Each level up grants five skill points to distribute into weapon categories - constitution, potion crafting, armour and several different kinds of magic types that have to be gradually obtained throughout the adventure. This allows for some fairly in-depth character customisation and can significantly affect the overall experience, as certain parts that are quite easy with one build can prove to be tricky with another. Different kinds of melee weapons aren't mere palette swaps, either, as each has certain advantages and disadvantages. For example, a cutting weapon such as a sword is more effective against living creatures, while a blunt weapon proves far more useful against skeletons. Improvisation and clever use of items and spell scrolls is needed to overcome those obstacles, even though some can be a bit cheap, such as invisible ghosts that can steal equipped weapons and then attack with them. While exploration and combat are a big part of the game, Unepic also has a fair amount of platforming to do.
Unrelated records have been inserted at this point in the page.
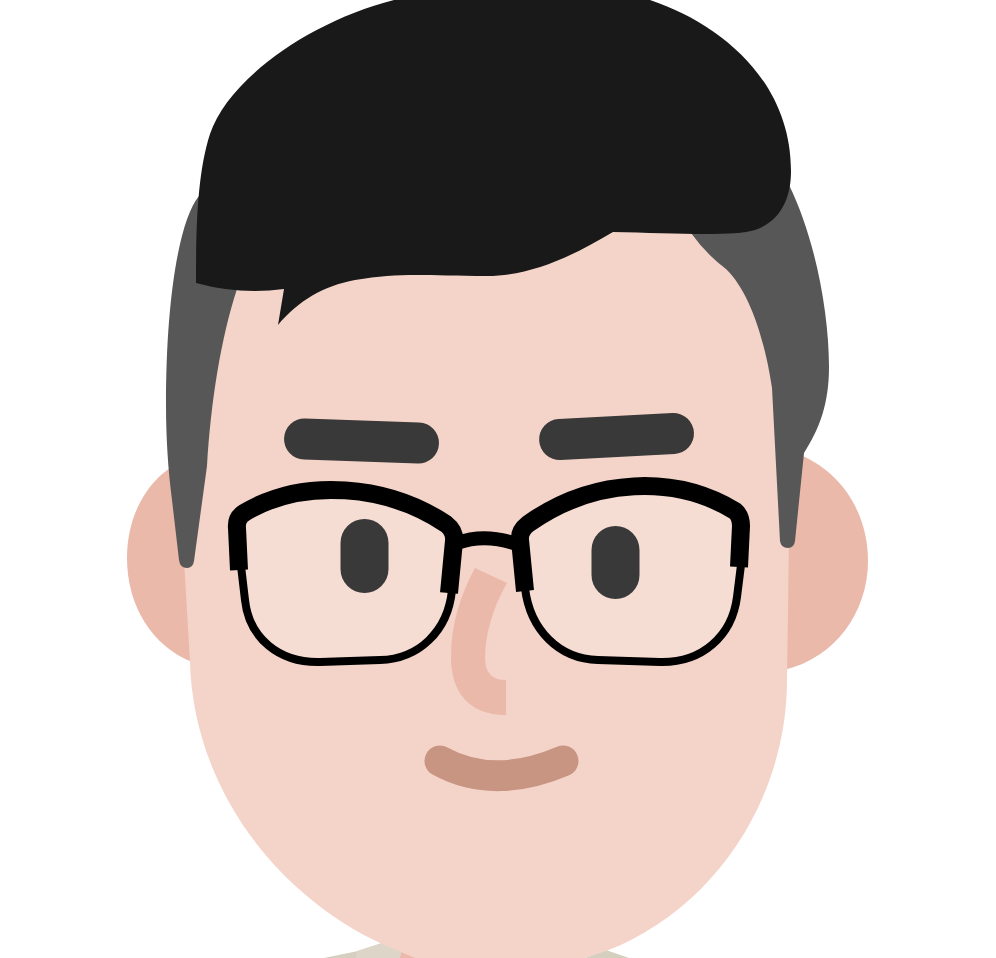
<!DOCTYPE html>
<html lang="en">
<head>
<meta charset="utf-8">
<title>Portrait avatar</title>
<style>
:root {
  --background: #ffffff;
  --skin: #f4d3c8;
  --skin-shade: #ebb9aa;
  --hair: #191919;
  --hair-sides: #575757;
  --features: #393939;
  --mouth: #c99583;
  --frame: #000000;
  --lens: #f5ddd3;
  --collar: #ddd6c8;
  --collar-shade: #d5cfc0;
}
html, body { margin: 0; background: var(--background); overflow: hidden; }
svg { display: block; width: 996px; height: 958px; }
.skin { fill: var(--skin); }
.skin-shade { fill: var(--skin-shade); }
.hair { fill: var(--hair); }
.hair-sides { fill: var(--hair-sides); }
.features { fill: var(--features); }
.lens { fill: var(--lens); }
.collar { fill: var(--collar); }
.collar-shade { fill: var(--collar-shade); }
.mouth { fill: none; stroke: var(--mouth); stroke-width: 31; stroke-linecap: round; }
.rim, .brow-bar, .bridge { fill: none; stroke: var(--frame); }
.rim { stroke-width: 8; }
.brow-bar { stroke-width: 18; stroke-linejoin: round; }
.bridge { stroke-width: 14; }
</style>
</head>
<body>
<svg viewBox="0 0 996 958" role="img" aria-label="Man with short black hair and glasses">
  <g id="shirt">
    <path class="collar-shade" d="M324 958L358 951L382 943L420 958Z"/>
    <path class="collar" d="M357 951L382 943L402 951L400 958H356Z"/>
    <path class="collar-shade" d="M585 958L606 950L629 958Z"/>
    <path class="skin-shade" d="M400 958L402 951L430 958Z"/>
  </g>

  <g id="ears" class="skin-shade">
    <path d="M200 455C155 465 127 508 127 558C127 606 152 646 192 662L230 600Z"/>
    <path d="M795 453C838 468 868 510 868 561C868 612 835 658 784 670L760 560Z"/>
  </g>

  <path id="face" class="skin" d="M184 560L205 270L280 200H700L770 300L789 540L787 680C787 800 713 910 606 951L585 958H415L382 944C268 890 193 780 190 662Z"/>

  <g id="hair-sides" class="hair-sides">
    <path d="M199 196C180 219 166 295 166 405C166 437 168 470 172 500L179 560Q180 568 187 568Q193 568 194 561L207 466C211 400 221 338 237 289L240 240Z"/>
    <path d="M789 185C815 238 829 312 829 367C829 403 820 428 804 453L795 541Q794 548 788 548Q781 548 780 541L772 388C765 341 750 292 726 269Q706 254 691 233L740 200Z"/>
  </g>

  <path id="hair-top" class="hair" d="M196 283C196 230 197 174 210 134C228 80 308 22 394 0H650C722 24 791 82 791 171C791 202 778 222 755 230C732 237 671 233 613 232C571 257 530 276 487 276C426 276 402 272 355 280C323 286 298 301 278 325L284 289Q240 295 196 283Z"/>

  <g id="eyebrows" class="features">
    <rect x="284" y="420.500" width="155" height="41" rx="20.500" transform="rotate(2 361 441)"/>
    <rect x="539" y="416" width="155" height="41" rx="20.500" transform="rotate(-3 616 436)"/>
  </g>

  <g id="lenses" class="lens">
    <path d="M237 522C290 480 380 478 454 535L451 590C447 633 419 659 380 660L320 662C278 662 249 636 245 600Z"/>
    <path d="M520 532C590 475 680 475 741 520L737 594C732 636 704 663 660 662L598 660C560 659 531 632 526 590Z"/>
  </g>

  <path id="nose" class="skin-shade" d="M475 568L507 583C493 607 485 635 485 658Q485 680 506 680V715C468 715 451 691 451 657C451 625 460 596 475 568Z"/>

  <g id="eyes" class="features">
    <rect x="340.500" y="519" width="48" height="74" rx="24"/>
    <rect x="591.500" y="526" width="48" height="73" rx="24"/>
  </g>

  <g id="glasses">
    <path class="rim" d="M241 566L245 600C249 638 279 663 320 662L380 660C419 659 448 631 452 590"/>
    <path class="rim" d="M525 588C530 630 559 659 598 660L660 662C702 663 732 636 737 597L741 565"/>
    <path class="bridge" d="M457 543Q485 533 516 544"/>
    <path class="brow-bar" d="M239 570L237 528Q236 518 244 513C303 477 388 485 446 524Q455 531 454 541L449 593"/>
    <path class="brow-bar" d="M525 591L520 540Q519 531 528 524C594 477 676 475 735 511Q741 516 741 526L739 567"/>
  </g>

  <path id="mouth" class="mouth" d="M440 761C478 782 521 779 563 761"/>
</svg>
</body>
</html>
There are four difficulties to suit the needs of different players. Easy mode features slowly regenerating health, monsters that only deal 75% of the normal damage and an optional auto-save feature. The Medium setting only retains the auto-saving, while Hard gets rid of it and gives monsters far better sight, which makes them harder to ambush or sneak by. Hard++ retains that but also removes the short invincibility period after one gets hit and offers more equality between the player and monsters. Playing on the two harder difficulties is rewarded with an additional skill point per level on Hard and two skill points per level on Hard++ to allow for greater flexibility when it comes to the character setup. The general difficulty isn't extremely hard but it still encourages careful approaches towards enemies and other hazards to avoid quick deaths, as well as some thought be put into character progression and equipment.
The gameplay is a mix of exploration, combat and platforming with solid controls that offers a fair challenge for the most part. It's nothing revolutionary, but well-crafted and addictive nonetheless.
While the graphical style is intentionally old-school, the art is well done and the environments are fairly varied despite the entire game taking place in a castle.
The voice acting is decent enough considering the overall tone of the story. The soundtrack is much better, though, with some catchy tunes and moody sounds tailored to the theme of each part of the castle.
There are numerous different areas to explore and quests to tackle before the game ends, which should take most players between 15 to 20 hours on the regular difficulty. There are three different endings but they are fairly insignificant for replay value compared to trying to beat the game with a different character setup and perhaps on a higher difficulty.
Unepic may not stand out as one of the more original titles in the genre but it does what it sets out to do very well, offering plenty of addictive exploration, challenging combat and fairly in-depth character customisation. It comes highly recommended for RPG enthusiasts looking for a retro action-RPG with modern features at a fairly reasonable price of £8.99.